Stored data entries:
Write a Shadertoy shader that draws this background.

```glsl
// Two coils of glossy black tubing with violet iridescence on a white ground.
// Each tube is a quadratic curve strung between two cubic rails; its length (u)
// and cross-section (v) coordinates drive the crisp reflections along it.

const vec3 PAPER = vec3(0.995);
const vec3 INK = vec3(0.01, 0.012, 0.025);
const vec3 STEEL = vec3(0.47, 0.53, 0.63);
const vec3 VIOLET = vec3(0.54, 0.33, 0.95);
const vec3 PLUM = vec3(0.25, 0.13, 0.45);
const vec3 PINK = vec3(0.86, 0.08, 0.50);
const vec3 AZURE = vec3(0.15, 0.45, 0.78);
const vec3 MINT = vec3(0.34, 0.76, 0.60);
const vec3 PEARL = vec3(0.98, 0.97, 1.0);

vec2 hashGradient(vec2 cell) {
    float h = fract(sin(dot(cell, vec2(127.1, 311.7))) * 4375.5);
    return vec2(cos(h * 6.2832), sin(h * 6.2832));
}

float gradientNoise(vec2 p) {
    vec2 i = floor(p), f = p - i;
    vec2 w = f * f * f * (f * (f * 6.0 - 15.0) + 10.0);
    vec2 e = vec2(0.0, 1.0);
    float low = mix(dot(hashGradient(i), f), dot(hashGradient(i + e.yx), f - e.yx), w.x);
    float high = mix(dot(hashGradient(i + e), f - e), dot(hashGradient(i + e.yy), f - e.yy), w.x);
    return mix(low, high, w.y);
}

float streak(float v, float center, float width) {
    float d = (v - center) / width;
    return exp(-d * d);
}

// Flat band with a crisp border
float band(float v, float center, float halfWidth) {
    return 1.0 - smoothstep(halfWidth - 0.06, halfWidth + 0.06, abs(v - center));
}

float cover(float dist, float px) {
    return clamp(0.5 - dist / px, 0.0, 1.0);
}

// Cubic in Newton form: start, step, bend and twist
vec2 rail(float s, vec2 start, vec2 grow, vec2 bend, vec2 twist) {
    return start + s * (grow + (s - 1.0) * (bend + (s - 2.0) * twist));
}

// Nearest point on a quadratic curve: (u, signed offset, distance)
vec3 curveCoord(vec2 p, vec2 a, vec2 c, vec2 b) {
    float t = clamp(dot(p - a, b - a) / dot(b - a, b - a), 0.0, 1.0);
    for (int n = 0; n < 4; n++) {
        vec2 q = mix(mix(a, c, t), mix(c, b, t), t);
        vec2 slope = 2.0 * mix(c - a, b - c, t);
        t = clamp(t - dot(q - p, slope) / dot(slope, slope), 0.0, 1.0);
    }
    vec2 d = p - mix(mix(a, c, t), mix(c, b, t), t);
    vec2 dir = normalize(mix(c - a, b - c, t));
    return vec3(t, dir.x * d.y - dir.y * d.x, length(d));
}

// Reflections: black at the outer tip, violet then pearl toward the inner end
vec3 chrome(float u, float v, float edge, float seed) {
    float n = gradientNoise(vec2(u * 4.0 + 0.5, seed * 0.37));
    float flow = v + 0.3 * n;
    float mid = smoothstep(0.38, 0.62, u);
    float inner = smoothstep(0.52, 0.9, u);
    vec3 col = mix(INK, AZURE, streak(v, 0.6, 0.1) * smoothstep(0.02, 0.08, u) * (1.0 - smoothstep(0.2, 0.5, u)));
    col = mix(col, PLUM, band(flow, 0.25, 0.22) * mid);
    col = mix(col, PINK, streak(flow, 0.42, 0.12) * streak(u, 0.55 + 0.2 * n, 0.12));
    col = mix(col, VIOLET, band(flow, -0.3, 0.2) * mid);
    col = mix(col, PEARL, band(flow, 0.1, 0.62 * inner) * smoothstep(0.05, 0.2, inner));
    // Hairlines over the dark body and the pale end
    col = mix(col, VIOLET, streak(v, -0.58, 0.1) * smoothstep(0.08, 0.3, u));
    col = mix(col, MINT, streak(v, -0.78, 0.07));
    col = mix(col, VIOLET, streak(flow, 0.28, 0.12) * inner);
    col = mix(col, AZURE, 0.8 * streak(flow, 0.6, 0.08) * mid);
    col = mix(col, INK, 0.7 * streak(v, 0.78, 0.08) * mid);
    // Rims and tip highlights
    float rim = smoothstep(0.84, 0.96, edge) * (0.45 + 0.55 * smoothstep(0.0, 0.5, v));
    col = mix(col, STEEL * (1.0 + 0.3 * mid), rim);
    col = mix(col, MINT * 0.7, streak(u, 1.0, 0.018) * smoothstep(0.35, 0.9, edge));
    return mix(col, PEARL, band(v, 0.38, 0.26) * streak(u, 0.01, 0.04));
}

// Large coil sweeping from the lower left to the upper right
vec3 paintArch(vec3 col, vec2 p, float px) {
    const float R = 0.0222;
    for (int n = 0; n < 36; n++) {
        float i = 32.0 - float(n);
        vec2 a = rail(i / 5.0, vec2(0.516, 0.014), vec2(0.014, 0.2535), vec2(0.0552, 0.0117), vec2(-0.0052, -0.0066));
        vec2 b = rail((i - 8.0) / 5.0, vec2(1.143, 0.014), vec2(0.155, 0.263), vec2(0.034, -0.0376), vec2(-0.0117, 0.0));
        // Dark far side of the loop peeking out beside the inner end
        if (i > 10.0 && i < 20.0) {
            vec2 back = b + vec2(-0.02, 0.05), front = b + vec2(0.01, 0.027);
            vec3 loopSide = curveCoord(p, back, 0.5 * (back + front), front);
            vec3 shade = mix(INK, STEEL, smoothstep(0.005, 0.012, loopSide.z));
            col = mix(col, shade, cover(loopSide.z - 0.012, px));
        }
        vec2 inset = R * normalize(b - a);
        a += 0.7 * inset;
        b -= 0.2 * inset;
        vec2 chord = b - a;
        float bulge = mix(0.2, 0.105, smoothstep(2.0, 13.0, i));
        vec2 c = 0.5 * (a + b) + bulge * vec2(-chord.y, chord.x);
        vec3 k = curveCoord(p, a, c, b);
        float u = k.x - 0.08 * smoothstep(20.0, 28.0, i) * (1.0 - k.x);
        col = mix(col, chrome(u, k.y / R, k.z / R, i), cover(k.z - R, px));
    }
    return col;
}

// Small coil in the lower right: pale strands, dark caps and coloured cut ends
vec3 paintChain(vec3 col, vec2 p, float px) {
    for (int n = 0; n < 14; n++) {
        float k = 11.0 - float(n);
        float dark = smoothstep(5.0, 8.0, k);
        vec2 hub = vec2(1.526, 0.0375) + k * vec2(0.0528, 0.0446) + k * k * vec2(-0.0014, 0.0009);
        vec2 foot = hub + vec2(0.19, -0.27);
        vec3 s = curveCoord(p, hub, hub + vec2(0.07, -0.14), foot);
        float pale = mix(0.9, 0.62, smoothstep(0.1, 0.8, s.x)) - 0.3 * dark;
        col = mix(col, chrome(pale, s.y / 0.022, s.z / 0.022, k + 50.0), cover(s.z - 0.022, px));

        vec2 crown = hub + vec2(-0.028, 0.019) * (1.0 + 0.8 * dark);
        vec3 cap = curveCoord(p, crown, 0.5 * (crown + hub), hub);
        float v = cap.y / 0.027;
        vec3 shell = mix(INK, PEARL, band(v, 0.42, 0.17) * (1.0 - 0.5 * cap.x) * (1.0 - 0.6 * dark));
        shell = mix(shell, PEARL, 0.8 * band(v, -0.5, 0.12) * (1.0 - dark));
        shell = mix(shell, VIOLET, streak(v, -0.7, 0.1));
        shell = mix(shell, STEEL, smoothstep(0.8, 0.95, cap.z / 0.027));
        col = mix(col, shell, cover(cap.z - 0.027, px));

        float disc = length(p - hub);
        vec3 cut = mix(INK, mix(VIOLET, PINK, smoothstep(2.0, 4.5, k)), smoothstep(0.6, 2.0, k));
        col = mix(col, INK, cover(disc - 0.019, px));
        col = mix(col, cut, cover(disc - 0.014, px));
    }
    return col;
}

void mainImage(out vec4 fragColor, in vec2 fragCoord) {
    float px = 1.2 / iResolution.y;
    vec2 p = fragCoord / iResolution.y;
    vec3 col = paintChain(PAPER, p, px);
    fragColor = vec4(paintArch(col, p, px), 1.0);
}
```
* * *
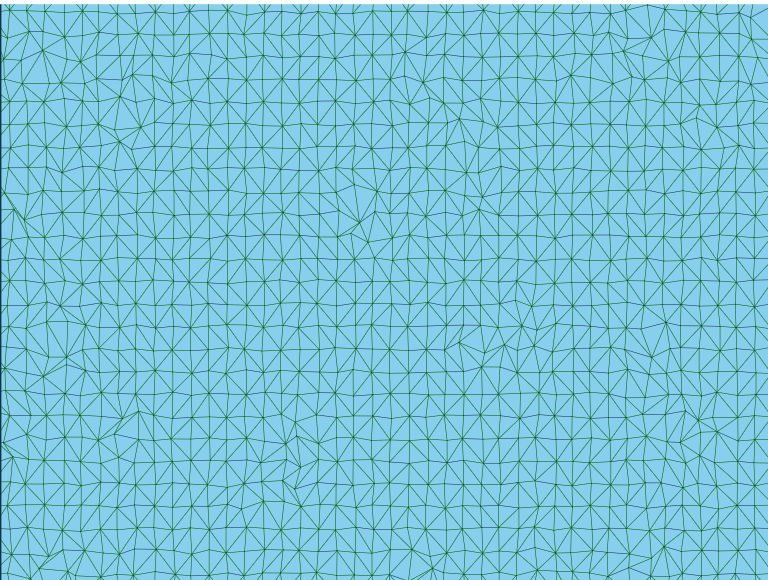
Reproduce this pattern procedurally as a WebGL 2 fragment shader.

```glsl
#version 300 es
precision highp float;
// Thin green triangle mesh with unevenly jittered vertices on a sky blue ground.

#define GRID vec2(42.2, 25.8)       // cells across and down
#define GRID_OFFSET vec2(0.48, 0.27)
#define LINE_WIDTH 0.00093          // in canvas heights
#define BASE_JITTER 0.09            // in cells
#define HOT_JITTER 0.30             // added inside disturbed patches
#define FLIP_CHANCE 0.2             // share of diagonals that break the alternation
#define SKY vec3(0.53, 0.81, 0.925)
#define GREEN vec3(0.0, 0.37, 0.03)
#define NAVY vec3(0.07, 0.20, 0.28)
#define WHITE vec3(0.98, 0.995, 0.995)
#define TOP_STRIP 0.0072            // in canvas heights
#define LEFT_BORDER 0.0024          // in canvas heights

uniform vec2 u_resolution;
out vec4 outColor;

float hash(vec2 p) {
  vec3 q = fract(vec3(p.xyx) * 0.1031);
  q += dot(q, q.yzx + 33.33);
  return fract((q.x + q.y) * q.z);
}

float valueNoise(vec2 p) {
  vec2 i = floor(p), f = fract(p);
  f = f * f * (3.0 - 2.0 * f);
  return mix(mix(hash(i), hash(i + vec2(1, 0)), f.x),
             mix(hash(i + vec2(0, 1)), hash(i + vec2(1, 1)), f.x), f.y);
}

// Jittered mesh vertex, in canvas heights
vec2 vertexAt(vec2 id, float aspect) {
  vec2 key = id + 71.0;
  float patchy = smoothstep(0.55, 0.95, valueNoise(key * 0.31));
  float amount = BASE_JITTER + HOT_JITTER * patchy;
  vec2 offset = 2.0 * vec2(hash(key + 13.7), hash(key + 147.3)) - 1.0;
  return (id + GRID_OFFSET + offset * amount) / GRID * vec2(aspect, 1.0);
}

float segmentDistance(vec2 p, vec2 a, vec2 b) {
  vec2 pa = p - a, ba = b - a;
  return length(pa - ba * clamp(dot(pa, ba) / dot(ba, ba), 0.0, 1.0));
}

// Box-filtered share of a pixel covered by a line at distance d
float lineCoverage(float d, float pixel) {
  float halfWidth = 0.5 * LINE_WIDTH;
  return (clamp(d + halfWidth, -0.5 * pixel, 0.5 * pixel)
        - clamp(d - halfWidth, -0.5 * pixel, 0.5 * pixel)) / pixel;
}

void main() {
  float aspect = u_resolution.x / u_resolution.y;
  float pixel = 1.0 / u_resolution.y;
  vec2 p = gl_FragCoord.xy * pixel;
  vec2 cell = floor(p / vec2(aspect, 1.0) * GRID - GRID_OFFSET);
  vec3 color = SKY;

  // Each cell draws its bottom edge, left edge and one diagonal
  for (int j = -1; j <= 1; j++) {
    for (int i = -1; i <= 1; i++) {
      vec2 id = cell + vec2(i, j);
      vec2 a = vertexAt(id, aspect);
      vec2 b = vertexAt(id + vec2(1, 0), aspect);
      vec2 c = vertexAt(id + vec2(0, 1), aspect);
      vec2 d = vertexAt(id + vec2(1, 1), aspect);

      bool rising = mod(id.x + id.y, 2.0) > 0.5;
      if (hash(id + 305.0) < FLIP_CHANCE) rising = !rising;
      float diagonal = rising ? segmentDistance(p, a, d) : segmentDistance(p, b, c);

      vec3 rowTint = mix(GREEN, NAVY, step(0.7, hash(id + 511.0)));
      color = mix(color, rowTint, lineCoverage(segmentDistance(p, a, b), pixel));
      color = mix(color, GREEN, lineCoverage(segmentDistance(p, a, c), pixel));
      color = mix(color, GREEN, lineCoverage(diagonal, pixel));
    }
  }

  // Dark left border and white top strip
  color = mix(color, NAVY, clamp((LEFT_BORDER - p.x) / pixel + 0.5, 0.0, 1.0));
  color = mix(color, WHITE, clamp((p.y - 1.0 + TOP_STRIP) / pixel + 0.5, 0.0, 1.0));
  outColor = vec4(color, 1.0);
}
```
---
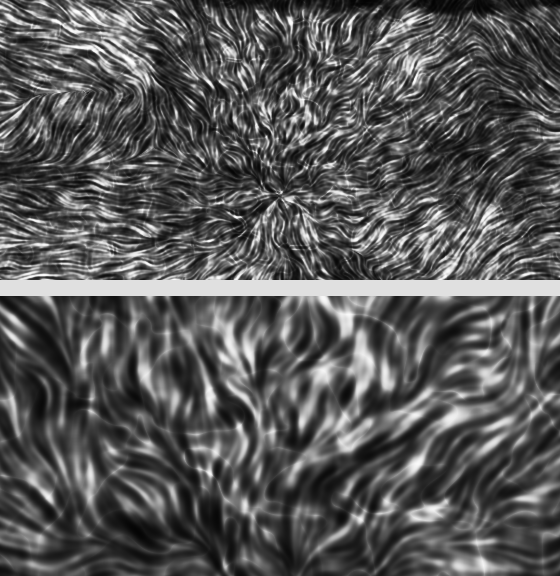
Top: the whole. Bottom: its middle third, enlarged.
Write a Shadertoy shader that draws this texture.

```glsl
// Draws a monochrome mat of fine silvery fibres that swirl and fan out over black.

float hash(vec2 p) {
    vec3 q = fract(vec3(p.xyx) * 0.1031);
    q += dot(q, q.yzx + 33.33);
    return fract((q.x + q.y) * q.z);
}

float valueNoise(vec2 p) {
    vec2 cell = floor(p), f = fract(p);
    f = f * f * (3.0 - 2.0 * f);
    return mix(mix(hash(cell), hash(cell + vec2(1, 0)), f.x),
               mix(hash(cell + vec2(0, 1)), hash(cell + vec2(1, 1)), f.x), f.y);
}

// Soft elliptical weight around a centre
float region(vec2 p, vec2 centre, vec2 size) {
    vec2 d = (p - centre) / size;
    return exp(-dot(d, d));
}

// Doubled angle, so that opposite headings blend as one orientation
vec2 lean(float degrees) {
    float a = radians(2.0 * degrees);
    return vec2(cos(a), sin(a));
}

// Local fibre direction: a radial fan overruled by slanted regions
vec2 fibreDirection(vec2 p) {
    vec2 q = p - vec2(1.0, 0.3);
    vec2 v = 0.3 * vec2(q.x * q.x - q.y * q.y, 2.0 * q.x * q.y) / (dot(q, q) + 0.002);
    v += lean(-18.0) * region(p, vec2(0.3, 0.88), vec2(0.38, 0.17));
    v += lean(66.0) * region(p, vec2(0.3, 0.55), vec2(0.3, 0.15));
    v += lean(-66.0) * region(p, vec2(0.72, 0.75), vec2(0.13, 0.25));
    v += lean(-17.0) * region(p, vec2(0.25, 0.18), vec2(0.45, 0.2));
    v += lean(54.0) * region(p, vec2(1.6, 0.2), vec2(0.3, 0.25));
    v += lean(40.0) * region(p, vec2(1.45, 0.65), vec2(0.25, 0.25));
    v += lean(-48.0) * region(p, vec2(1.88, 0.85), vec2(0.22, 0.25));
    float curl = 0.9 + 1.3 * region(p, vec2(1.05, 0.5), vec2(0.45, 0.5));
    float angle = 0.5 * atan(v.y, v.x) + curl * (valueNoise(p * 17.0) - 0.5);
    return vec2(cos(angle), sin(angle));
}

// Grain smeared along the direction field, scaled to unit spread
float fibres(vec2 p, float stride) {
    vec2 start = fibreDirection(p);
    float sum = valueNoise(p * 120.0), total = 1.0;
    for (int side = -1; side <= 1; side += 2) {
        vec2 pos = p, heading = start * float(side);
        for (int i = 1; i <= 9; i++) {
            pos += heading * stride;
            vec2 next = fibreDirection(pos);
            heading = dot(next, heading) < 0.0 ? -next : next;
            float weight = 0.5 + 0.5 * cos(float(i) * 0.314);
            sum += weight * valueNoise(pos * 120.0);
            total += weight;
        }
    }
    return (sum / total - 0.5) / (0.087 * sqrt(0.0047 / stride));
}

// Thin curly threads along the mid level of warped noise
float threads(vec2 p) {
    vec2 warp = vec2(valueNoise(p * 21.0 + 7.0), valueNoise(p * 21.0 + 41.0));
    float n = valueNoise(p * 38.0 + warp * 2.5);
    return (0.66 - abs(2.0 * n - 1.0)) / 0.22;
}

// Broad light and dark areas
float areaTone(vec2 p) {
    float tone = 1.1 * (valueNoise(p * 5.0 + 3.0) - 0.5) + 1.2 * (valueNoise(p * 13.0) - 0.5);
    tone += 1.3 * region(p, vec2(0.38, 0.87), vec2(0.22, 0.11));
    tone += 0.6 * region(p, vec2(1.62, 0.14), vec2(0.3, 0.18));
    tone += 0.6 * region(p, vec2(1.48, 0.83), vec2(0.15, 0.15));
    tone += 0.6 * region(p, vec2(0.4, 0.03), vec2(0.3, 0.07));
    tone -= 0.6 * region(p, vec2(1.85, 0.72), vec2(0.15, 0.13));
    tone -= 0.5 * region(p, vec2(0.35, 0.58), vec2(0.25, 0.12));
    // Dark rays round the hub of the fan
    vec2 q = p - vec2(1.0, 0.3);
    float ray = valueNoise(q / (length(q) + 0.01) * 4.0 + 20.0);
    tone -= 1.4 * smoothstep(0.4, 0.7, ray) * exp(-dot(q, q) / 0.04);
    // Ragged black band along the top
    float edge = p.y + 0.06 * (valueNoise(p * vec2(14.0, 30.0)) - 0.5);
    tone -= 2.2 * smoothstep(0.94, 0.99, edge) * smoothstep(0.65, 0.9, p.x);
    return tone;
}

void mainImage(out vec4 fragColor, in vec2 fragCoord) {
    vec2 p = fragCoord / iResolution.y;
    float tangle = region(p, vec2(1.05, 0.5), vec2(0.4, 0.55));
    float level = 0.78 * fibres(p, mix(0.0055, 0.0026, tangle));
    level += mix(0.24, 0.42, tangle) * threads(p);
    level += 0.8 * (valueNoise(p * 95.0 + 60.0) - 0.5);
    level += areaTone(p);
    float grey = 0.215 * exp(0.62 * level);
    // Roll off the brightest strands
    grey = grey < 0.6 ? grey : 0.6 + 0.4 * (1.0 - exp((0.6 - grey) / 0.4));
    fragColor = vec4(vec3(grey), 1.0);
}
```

Exercise brief:
How many lines in the records hold the string "define"? The number alone is the answer.

The completed task:
12